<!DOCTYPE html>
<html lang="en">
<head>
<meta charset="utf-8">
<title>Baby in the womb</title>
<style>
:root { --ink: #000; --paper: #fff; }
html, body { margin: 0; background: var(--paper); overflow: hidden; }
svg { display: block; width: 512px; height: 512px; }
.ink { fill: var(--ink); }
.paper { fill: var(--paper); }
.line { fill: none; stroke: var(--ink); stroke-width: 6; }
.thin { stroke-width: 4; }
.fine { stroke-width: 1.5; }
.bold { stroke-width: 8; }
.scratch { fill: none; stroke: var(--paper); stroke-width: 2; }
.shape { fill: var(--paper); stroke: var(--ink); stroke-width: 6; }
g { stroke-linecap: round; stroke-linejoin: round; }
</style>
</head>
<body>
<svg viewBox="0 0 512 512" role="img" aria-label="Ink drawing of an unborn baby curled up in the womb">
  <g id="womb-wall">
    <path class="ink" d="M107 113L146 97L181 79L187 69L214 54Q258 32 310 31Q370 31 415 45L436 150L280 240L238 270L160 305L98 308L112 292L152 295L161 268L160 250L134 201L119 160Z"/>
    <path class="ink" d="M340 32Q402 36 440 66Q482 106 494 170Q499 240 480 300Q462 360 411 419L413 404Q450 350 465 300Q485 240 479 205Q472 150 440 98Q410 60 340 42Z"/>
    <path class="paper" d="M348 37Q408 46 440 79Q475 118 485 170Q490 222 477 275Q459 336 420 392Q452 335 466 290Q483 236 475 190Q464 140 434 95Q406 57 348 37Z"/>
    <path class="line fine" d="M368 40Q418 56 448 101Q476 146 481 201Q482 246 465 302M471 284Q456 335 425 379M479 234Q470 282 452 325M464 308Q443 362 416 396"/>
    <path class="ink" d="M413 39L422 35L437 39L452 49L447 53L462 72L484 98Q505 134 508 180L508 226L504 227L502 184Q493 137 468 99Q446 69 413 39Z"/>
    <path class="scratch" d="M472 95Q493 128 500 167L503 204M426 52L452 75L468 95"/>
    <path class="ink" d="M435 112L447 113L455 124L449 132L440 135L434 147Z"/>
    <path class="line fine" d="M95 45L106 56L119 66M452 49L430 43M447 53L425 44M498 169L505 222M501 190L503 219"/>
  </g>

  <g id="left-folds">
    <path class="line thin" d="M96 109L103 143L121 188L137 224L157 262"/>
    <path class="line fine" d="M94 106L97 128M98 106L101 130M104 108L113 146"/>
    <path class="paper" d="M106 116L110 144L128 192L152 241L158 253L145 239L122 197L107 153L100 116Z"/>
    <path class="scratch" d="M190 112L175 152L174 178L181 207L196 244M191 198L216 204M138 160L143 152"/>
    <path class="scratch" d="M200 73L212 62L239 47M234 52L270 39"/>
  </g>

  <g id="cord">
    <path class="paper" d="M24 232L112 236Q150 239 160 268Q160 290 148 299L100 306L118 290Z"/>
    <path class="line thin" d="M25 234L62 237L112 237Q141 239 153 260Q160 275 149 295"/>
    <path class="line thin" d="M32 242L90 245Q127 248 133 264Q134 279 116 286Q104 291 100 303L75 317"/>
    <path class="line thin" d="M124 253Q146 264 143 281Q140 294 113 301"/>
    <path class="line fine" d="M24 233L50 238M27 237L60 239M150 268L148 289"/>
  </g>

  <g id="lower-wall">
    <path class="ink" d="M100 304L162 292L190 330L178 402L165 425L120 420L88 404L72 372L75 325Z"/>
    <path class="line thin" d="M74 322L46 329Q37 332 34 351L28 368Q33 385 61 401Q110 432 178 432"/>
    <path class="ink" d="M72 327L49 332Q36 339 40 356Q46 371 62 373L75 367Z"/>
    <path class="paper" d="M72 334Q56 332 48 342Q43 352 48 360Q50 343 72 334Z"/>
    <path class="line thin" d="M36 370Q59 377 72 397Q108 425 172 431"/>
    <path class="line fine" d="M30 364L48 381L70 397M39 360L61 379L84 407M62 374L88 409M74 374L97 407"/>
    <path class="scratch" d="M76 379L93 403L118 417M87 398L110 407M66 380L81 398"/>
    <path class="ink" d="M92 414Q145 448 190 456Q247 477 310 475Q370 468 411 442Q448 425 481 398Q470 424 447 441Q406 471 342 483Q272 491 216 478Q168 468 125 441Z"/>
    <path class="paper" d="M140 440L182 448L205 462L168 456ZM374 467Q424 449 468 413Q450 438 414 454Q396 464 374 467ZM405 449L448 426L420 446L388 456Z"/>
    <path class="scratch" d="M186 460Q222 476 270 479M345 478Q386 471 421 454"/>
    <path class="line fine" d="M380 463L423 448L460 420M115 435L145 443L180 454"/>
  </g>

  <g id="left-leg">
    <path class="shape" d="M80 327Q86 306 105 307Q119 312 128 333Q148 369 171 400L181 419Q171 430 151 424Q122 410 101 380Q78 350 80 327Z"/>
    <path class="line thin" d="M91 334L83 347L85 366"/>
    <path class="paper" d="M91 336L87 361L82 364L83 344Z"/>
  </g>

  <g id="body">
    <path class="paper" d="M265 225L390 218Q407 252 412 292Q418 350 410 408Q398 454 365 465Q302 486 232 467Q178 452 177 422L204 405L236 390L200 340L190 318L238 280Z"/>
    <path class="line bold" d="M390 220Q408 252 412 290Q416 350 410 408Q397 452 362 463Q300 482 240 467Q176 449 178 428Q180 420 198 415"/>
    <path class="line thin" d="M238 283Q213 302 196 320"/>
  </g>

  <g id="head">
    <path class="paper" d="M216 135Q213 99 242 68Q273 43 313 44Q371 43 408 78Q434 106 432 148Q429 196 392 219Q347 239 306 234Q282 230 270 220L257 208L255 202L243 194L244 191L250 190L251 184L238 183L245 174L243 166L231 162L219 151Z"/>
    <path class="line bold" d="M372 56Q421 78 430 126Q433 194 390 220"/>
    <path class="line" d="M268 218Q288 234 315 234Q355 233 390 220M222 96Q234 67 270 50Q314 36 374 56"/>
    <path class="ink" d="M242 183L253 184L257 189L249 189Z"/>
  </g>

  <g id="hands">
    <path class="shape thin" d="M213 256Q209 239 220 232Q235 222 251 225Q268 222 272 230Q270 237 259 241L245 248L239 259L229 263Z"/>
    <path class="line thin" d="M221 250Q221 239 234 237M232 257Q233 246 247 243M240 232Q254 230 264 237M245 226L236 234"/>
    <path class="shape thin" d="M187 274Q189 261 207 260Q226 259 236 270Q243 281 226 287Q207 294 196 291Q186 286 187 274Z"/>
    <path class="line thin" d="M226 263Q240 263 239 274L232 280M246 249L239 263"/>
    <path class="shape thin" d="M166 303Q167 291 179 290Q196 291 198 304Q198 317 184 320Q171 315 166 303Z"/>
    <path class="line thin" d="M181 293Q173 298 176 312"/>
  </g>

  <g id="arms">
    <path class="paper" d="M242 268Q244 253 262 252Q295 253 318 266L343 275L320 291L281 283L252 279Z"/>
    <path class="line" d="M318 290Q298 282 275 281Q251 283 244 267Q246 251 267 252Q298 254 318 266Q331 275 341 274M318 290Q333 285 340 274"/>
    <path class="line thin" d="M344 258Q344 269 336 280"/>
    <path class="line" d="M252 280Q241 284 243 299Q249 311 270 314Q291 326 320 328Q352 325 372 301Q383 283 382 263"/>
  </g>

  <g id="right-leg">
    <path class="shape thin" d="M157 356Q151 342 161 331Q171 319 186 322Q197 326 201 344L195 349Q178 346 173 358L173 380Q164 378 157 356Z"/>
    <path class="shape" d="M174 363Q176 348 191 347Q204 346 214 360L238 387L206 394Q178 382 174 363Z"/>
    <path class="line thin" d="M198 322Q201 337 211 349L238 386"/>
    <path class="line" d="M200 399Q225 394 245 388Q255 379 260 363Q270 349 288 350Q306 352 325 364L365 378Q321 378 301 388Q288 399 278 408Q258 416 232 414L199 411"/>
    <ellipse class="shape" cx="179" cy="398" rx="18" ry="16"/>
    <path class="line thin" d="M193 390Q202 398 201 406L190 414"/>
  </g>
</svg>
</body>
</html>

# # #

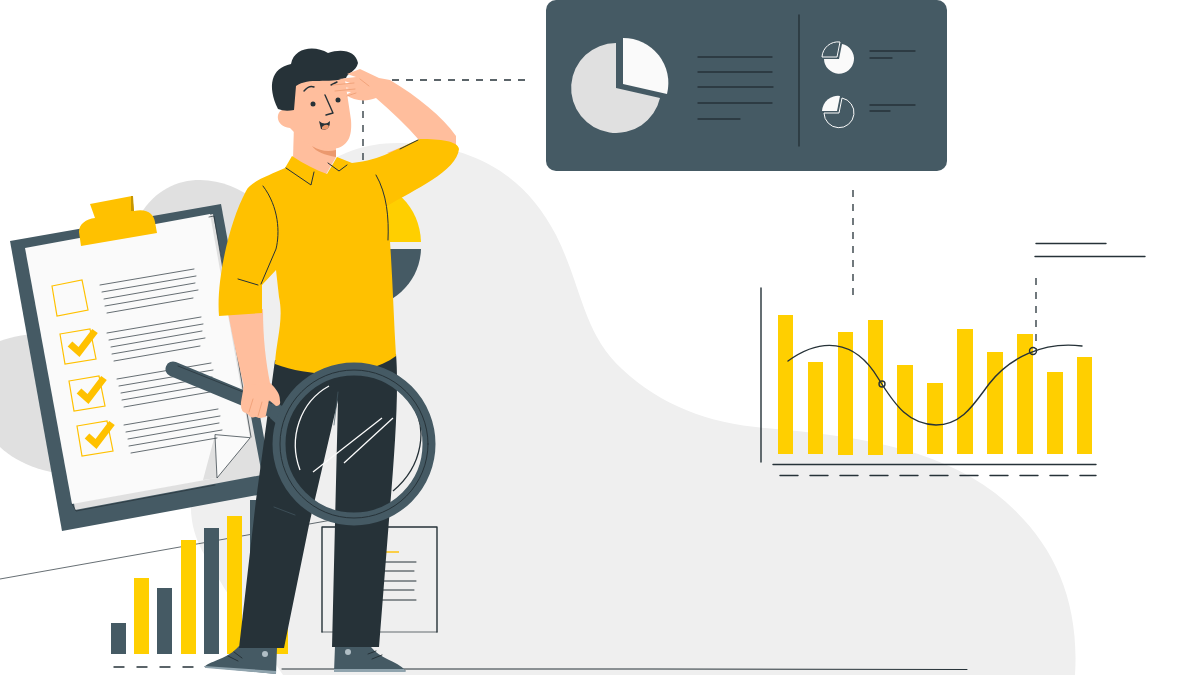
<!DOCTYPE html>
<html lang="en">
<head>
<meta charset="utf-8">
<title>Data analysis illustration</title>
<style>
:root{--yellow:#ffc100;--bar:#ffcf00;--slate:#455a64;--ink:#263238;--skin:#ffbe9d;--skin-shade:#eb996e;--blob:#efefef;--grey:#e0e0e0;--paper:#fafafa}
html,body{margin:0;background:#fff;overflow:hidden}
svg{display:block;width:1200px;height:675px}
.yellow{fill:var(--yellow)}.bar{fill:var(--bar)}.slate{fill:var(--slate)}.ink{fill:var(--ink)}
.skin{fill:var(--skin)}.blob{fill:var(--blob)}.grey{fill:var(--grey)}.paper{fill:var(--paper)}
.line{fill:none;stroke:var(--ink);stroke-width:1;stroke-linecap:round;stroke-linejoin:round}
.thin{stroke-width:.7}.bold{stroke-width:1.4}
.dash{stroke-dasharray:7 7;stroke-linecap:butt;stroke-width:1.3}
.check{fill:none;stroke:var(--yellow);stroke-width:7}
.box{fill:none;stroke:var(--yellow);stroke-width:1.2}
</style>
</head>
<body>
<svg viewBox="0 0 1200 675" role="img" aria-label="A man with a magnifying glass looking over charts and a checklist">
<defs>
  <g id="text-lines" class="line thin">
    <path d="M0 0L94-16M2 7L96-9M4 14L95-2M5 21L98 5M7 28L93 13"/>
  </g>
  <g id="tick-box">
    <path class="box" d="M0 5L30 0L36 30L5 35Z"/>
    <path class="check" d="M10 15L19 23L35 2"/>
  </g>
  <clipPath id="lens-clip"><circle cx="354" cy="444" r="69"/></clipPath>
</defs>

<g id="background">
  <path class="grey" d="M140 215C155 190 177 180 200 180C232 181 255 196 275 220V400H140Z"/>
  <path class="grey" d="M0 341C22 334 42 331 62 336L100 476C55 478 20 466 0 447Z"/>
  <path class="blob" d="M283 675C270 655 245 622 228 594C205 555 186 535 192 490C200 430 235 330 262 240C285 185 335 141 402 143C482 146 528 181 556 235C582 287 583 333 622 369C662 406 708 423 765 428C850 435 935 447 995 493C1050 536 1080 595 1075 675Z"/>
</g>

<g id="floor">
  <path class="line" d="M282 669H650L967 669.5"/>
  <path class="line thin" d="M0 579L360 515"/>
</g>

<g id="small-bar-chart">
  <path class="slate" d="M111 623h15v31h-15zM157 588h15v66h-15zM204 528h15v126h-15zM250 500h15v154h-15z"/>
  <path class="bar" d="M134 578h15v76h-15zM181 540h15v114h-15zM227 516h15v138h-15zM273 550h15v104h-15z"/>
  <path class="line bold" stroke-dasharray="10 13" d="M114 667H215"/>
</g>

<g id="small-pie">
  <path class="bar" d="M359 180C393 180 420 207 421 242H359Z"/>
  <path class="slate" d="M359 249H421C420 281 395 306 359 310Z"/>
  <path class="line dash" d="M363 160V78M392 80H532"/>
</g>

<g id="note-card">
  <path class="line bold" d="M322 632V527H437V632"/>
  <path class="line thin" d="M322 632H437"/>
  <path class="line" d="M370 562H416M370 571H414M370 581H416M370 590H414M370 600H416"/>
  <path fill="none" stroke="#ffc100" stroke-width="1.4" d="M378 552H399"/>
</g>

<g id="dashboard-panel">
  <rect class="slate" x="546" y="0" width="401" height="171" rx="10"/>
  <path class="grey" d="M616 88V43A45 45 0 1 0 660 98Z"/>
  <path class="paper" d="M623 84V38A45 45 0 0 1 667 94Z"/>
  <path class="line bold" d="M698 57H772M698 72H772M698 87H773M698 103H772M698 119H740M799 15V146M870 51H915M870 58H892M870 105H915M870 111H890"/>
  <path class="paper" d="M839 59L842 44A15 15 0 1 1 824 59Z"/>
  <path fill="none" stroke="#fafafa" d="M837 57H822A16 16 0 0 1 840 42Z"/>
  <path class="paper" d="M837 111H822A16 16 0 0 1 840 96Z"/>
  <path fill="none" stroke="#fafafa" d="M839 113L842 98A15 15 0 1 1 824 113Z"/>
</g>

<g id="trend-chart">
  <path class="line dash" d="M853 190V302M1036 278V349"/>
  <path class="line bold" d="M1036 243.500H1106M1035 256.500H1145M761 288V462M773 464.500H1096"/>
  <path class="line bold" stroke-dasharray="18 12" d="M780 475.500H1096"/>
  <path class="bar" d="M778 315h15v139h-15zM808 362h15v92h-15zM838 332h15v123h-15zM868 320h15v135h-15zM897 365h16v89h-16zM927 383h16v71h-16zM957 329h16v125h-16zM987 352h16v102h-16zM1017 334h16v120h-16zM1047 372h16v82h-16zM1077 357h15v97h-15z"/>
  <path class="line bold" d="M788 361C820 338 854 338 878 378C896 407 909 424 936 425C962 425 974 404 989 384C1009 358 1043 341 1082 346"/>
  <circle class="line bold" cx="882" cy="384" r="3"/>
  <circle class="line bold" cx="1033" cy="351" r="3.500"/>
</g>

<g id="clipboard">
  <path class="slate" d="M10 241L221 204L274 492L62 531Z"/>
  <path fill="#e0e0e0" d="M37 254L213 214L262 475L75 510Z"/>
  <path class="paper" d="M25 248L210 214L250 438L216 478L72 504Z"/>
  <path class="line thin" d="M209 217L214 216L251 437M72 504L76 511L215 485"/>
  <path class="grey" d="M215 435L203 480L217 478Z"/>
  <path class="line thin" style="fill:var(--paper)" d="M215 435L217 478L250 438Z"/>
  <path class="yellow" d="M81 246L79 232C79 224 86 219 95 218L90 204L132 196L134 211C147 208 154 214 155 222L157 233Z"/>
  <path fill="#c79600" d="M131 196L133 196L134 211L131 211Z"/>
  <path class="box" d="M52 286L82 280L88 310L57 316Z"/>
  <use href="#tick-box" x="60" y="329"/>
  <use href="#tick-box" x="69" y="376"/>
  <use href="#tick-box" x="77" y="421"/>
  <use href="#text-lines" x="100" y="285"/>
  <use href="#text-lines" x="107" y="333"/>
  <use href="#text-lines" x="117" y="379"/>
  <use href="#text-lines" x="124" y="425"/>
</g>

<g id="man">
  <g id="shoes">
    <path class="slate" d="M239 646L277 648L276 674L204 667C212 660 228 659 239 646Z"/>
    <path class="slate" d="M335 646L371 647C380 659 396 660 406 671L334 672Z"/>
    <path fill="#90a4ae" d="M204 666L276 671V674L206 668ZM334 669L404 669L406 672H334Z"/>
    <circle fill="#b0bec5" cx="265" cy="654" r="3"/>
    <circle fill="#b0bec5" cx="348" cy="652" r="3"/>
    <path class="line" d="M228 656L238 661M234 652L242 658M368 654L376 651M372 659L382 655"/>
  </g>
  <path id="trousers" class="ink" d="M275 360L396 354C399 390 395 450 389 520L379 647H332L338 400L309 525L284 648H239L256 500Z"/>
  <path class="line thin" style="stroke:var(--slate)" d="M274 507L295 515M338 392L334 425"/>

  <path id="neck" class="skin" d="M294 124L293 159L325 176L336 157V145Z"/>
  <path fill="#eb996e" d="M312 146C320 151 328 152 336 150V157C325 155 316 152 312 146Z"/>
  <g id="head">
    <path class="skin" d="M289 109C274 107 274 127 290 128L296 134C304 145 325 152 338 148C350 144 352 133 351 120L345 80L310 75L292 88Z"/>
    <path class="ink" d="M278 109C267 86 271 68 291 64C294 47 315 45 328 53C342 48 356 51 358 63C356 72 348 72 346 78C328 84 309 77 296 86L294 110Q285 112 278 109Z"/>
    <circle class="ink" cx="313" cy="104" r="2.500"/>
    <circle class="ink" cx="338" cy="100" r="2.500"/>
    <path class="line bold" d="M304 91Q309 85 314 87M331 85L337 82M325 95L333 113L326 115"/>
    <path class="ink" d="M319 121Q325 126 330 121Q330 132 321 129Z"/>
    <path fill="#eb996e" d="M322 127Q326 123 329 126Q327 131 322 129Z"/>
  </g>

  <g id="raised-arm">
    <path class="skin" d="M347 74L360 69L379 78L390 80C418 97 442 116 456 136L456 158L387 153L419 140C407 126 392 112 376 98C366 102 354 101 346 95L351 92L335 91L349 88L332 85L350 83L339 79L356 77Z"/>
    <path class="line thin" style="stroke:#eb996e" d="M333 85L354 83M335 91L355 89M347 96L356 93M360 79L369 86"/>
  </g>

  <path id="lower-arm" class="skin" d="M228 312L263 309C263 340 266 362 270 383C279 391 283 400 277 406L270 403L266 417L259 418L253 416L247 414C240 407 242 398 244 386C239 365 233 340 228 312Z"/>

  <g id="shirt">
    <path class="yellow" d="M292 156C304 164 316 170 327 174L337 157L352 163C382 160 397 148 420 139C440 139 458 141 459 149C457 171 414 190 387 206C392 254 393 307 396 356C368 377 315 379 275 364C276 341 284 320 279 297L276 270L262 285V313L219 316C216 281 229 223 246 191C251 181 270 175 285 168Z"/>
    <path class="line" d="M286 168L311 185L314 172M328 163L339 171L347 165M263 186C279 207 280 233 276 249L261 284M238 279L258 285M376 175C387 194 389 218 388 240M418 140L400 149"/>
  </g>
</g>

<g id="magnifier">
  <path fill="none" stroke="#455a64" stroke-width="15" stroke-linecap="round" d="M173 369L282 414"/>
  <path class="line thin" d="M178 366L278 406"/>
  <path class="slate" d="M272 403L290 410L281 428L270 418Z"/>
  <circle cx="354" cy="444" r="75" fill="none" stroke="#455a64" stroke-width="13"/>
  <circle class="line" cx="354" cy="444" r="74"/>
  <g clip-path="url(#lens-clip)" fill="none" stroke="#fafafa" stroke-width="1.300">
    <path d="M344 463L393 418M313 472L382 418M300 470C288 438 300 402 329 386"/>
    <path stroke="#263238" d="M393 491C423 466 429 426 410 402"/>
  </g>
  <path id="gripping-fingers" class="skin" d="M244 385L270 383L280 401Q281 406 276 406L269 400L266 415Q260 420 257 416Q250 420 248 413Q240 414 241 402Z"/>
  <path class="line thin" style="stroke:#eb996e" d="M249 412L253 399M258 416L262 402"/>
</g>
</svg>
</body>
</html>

# # #

Instructions for the task: The answer should consist of all lines from the records above that hold the word "blob".

Solution to this task:
:root{--yellow:#ffc100;--bar:#ffcf00;--slate:#455a64;--ink:#263238;--skin:#ffbe9d;--skin-shade:#eb996e;--blob:#efefef;--grey:#e0e0e0;--paper:#fafafa}
.skin{fill:var(--skin)}.blob{fill:var(--blob)}.grey{fill:var(--grey)}.paper{fill:var(--paper)}
  <path class="blob" d="M283 675C270 655 245 622 228 594C205 555 186 535 192 490C200 430 235 330 262 240C285 185 335 141 402 143C482 146 528 181 556 235C582 287 583 333 622 369C662 406 708 423 765 428C850 435 935 447 995 493C1050 536 1080 595 1075 675Z"/>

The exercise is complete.